A note to Wes about my summer reading
What’s eight hundred pages long, twenty-five years old and alternates between in-depth discussions of nuclear physics and eyewitness accounts of world war II atrocities? Need another hint? It won a Pulitzer, National book award and a National Book Critics Circle Award (that’s one PEN award short of a Philip Roth, if you’re scoring at home). It’s The Making of the Atomic Bomb by Richard Rhodes! Would like to learn more? No? Too heavy for summer, you say? I’ll tell you about it anyway!
Let’s start with the title: it’s not a famous quotation put to surprisingly good use, it’s not from Shakespeare. There’s no subtitle. No attempt to sound scholarly or clever whatsoever. Just a picture of a mushroom cloud. This book is probably as intimidating and depressing as it claims to be. You can’t claim you were misled. There’s something very refreshing about that.
But as you know, I have a secret weakness for books with titles in capital letters four inches tall, books that might as well scream “Father’s Day gift” when you open them, and movies with characters who speak with clipped British accents. If you’re like me, or even if you just enjoy black-and-white photographs of men in labcoats with terrible haircuts, this is the book for you. And it is fucking great. There’s espionage and drama. Rivals are forced to work together, friends become enemies, great stuff all around. Norwegian special forces endeavor to destroy the Nazi supply of heavy water before Hitler’s scientists can initiate a nuclear chain reaction. Niels Bohr – Danish physicist, Nobel Laureate, outspoken enemy of the Nazis – is visited by a former student — now the head of the Third Reich’s nuclear physics program. Bohr, facing Nazi arrest, is later smuggled out of the country. Enrico Fermi surreptitiously spends his life savings so the Gestapo won’t notice that he’s planning on fleeing the country. I don’t know about you, but I consider events like these to be the bones of a compelling narrative.

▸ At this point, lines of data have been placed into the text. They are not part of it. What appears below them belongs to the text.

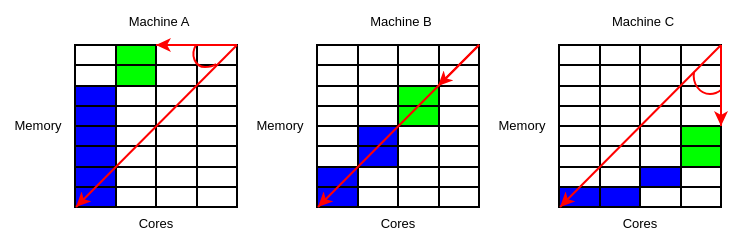
<!DOCTYPE html>
<html lang="en">
<head>
<meta charset="utf-8">
<title>Memory and cores by machine</title>
<style>
:root { --line: #000; --paper: #fff; --blue: #00f; --green: #0f0; --red: #f00; }
* { box-sizing: border-box; margin: 0; }
body { width: 744px; height: 244px; overflow: hidden; background: var(--paper); color: var(--line); font: 13px/15px "Liberation Sans", sans-serif; }
.machines { display: flex; width: 744px; height: 244px; }
.machine { position: relative; flex: 0 0 242px; display: grid; grid-template: 44px 164px 36px / 74px 164px; }
.machine h2 { grid-area: 1 / 2; padding: 14px 0 0 6px; font: inherit; text-align: center; }
.memory { grid-area: 2 / 1; align-self: center; padding: 0 0 2px 2px; text-align: center; }
.cores { grid-area: 3 / 2; padding-top: 8px; text-align: center; }
.capacity { grid-area: 2 / 2; display: grid; grid-template: repeat(8, 1fr) / repeat(4, 1fr); gap: 2px; padding: 2px; background: var(--line); }
.capacity span { background: var(--paper); }
.capacity .used { background: var(--blue); }
.capacity .next { background: var(--green); }
.vectors { position: absolute; inset: 0; width: 242px; height: 244px; overflow: visible; fill: none; stroke: var(--red); stroke-width: 2; }
.arrow { marker-end: url(#arrowhead); }
.head { fill: var(--red); stroke: none; }
</style>
</head>
<body>
<main class="machines">
  <section class="machine">
    <h2>Machine A</h2>
    <p class="memory">Memory</p>
    <div class="capacity">
      <span></span><span class="next"></span><span></span><span></span>
      <span></span><span class="next"></span><span></span><span></span>
      <span class="used"></span><span></span><span></span><span></span>
      <span class="used"></span><span></span><span></span><span></span>
      <span class="used"></span><span></span><span></span><span></span>
      <span class="used"></span><span></span><span></span><span></span>
      <span class="used"></span><span></span><span></span><span></span>
      <span class="used"></span><span></span><span></span><span></span>
    </div>
    <p class="cores">Cores</p>
    <svg class="vectors" viewBox="0 0 242 244" aria-hidden="true">
      <defs>
        <marker id="arrowhead" viewBox="0 0 15 14" markerWidth="15" markerHeight="14" refX="15" refY="7" orient="auto" markerUnits="userSpaceOnUse">
          <polygon class="head" points="0,0 15,7 0,14 4,7"/>
        </marker>
      </defs>
      <path class="arrow" d="M237 45L76 207"/>
      <path class="arrow" d="M237 45H156"/>
      <path d="M196 45C190 55 195 67 205 67Q212 67 216 64"/>
    </svg>
  </section>

  <section class="machine">
    <h2>Machine B</h2>
    <p class="memory">Memory</p>
    <div class="capacity">
      <span></span><span></span><span></span><span></span>
      <span></span><span></span><span></span><span></span>
      <span></span><span></span><span class="next"></span><span></span>
      <span></span><span></span><span class="next"></span><span></span>
      <span></span><span class="used"></span><span></span><span></span>
      <span></span><span class="used"></span><span></span><span></span>
      <span class="used"></span><span></span><span></span><span></span>
      <span class="used"></span><span></span><span></span><span></span>
    </div>
    <p class="cores">Cores</p>
    <svg class="vectors" viewBox="0 0 242 244" aria-hidden="true">
      <path class="arrow" d="M237 45L76 207"/>
      <path class="arrow" d="M237 45L196 86"/>
    </svg>
  </section>

  <section class="machine">
    <h2>Machine C</h2>
    <p class="memory">Memory</p>
    <div class="capacity">
      <span></span><span></span><span></span><span></span>
      <span></span><span></span><span></span><span></span>
      <span></span><span></span><span></span><span></span>
      <span></span><span></span><span></span><span></span>
      <span></span><span></span><span></span><span class="next"></span>
      <span></span><span></span><span></span><span class="next"></span>
      <span></span><span></span><span class="used"></span><span></span>
      <span class="used"></span><span class="used"></span><span></span><span></span>
    </div>
    <p class="cores">Cores</p>
    <svg class="vectors" viewBox="0 0 242 244" aria-hidden="true">
      <path class="arrow" d="M237 45L76 207"/>
      <path class="arrow" d="M237 45V126"/>
      <path d="M210 72C208 84 216 94 226 94Q232 94 237 90"/>
    </svg>
  </section>
</main>
</body>
</html>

In most popular physics books, the historical context usually gets left by the side of the road, a necessary casualty of the need to explain all the relevant concepts clearly and quickly. And most of the time, this is a very good decision. Popular readers have never clamored to to read the minutia of scientific experimentation in real time; even Brian Greene’s The Elegant Universe — otherwise a perfectly readable popular science book – started to drag as soon he put himself back in the laboratory. But the nuclear bomb was much, much more than a scientific or military discovery, it changed the global political landscape irreparably, it fueled the Cold War for decades and our current age of terrorism is still running on its fumes. And the scientists involved understood that atomic bombs would probably change their world for the worse, from the first ideas of atomic bombs in H.G. Wells’ The World Set Free (life imitating art again) and the desire to set up a global initiative to control nuclear energy, to the penultimate tests in Los Alamos. Franklin Roosevelt made nuclear policy the sole province of the president, an incredible judgment call, considering that Hitler and Stalin were dismissive of nuclear research at the same time. Rhodes takes stock of the scientists just before the final nuclear tests: the most philosophical researchers are drinking heavily and playing poker, Fermi is clinical scientific, Oppenheimer is underweight and reading the Bhagavad-Gita. The nuclear tests are successful, the scientists have just created the most destructive device in human history. The component parts of Fat Man and Little Boy are being sent to the Pacific theater. And Rhodes has a couple of chapters left.
At the risk of stating the obvious, this an incredibly heavy read, literally as well as figuratively. That might be an understatement: it’s a lead balloon of a book. Rhodes doesn’t pull any punches either, especially when he discusses the bombings and their aftermath. But it’s the right way to tell a story as important and as influential as this one. Discussing the World War II bombings in the German city of Dresden, Rhodes goes right to a young American POW and eyewitness named Kurt Vonnegut. Thirty years later, Vonnegut’s novel Cat’s Cradle would be informed by fears of nuclear holocaust, describing the end of the world from a seemingly incidental scientific discovery. His narrator? A writer who set out to write a history of the atomic bomb. Life imitating art again.